──────── SOURCE MATERIAL

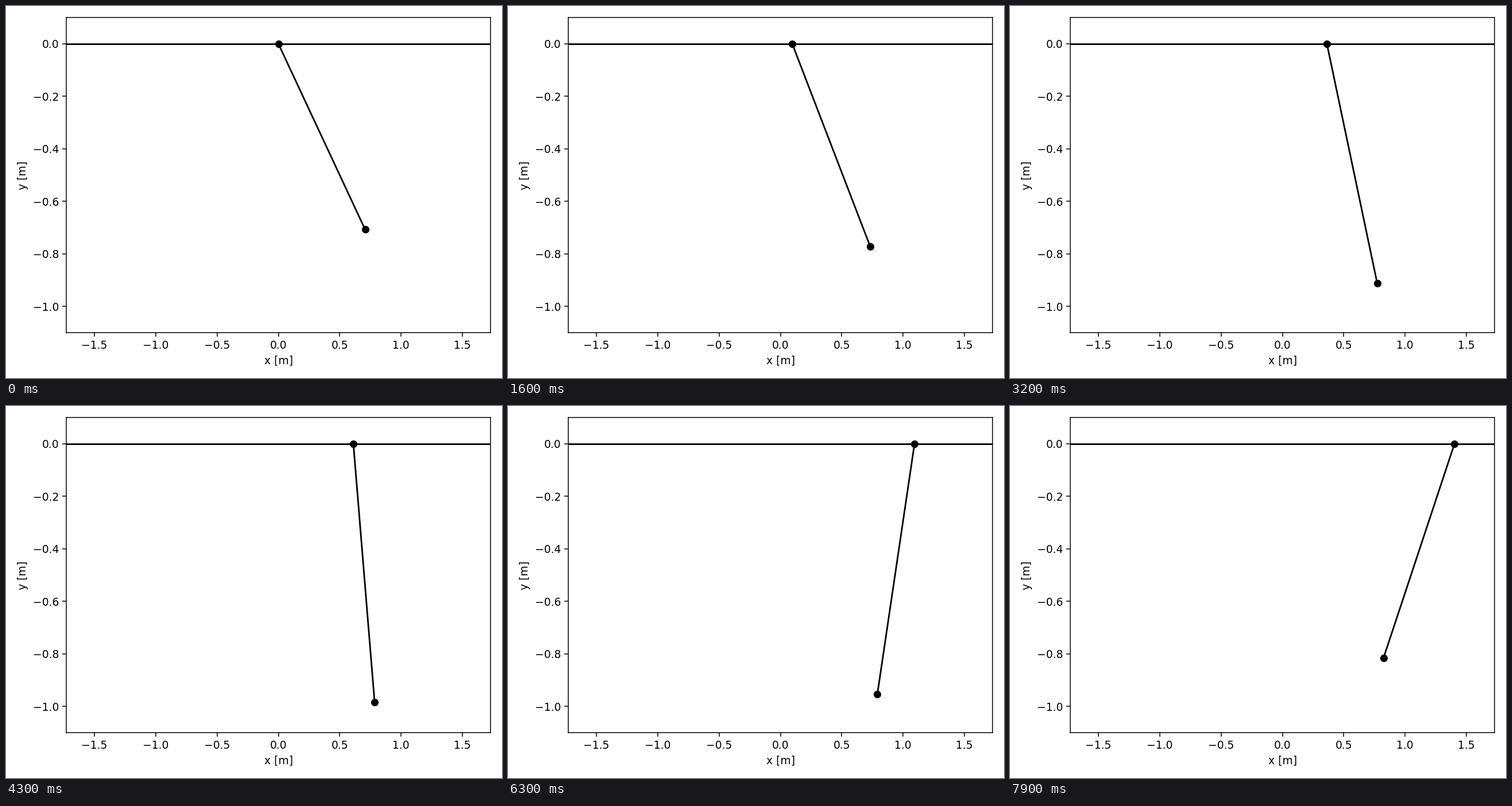
Recreate the animation shown at these times as a matplotlib script. Size 864 by 648 pixels, loop 8000 ms.

```python
import numpy as np
import matplotlib.pyplot as plt
from matplotlib.animation import FuncAnimation

FRAMES = 80
INTERVAL = 100      # ms
DT = 0.01           # simulated seconds per frame
G, LENGTH = 9.81, 1.0
AMPLITUDE = np.pi / 4
OMEGA = np.sqrt(G / LENGTH)

fig, ax = plt.subplots(figsize=(6.4, 4.8), dpi=135)
ax.set_xlim(-1.1 * np.pi / 2, 1.1 * np.pi / 2)
ax.set_ylim(-1.1, 0.1)
ax.set_xlabel("x [m]")
ax.set_ylabel("y [m]")
ax.axhline(0, color="black")
rod, = ax.plot([], [], "o-", color="black")
fig.tight_layout()


def update(frame):
    theta = AMPLITUDE * np.cos(OMEGA * frame * DT)
    # the pivot slides as the pendulum swings back
    pivot = AMPLITUDE - theta
    rod.set_data([pivot, pivot + LENGTH * np.sin(theta)],
                 [0, -LENGTH * np.cos(theta)])
    return rod,


anim = FuncAnimation(fig, update, frames=FRAMES, interval=INTERVAL,
                     repeat=True, repeat_delay=0)
plt.show()
```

────────────────

Copy every line in the data above that has the string "theta" in it.

§ **WORKED SOLUTION**:
    theta = AMPLITUDE * np.cos(OMEGA * frame * DT)
    pivot = AMPLITUDE - theta
    rod.set_data([pivot, pivot + LENGTH * np.sin(theta)],
                 [0, -LENGTH * np.cos(theta)])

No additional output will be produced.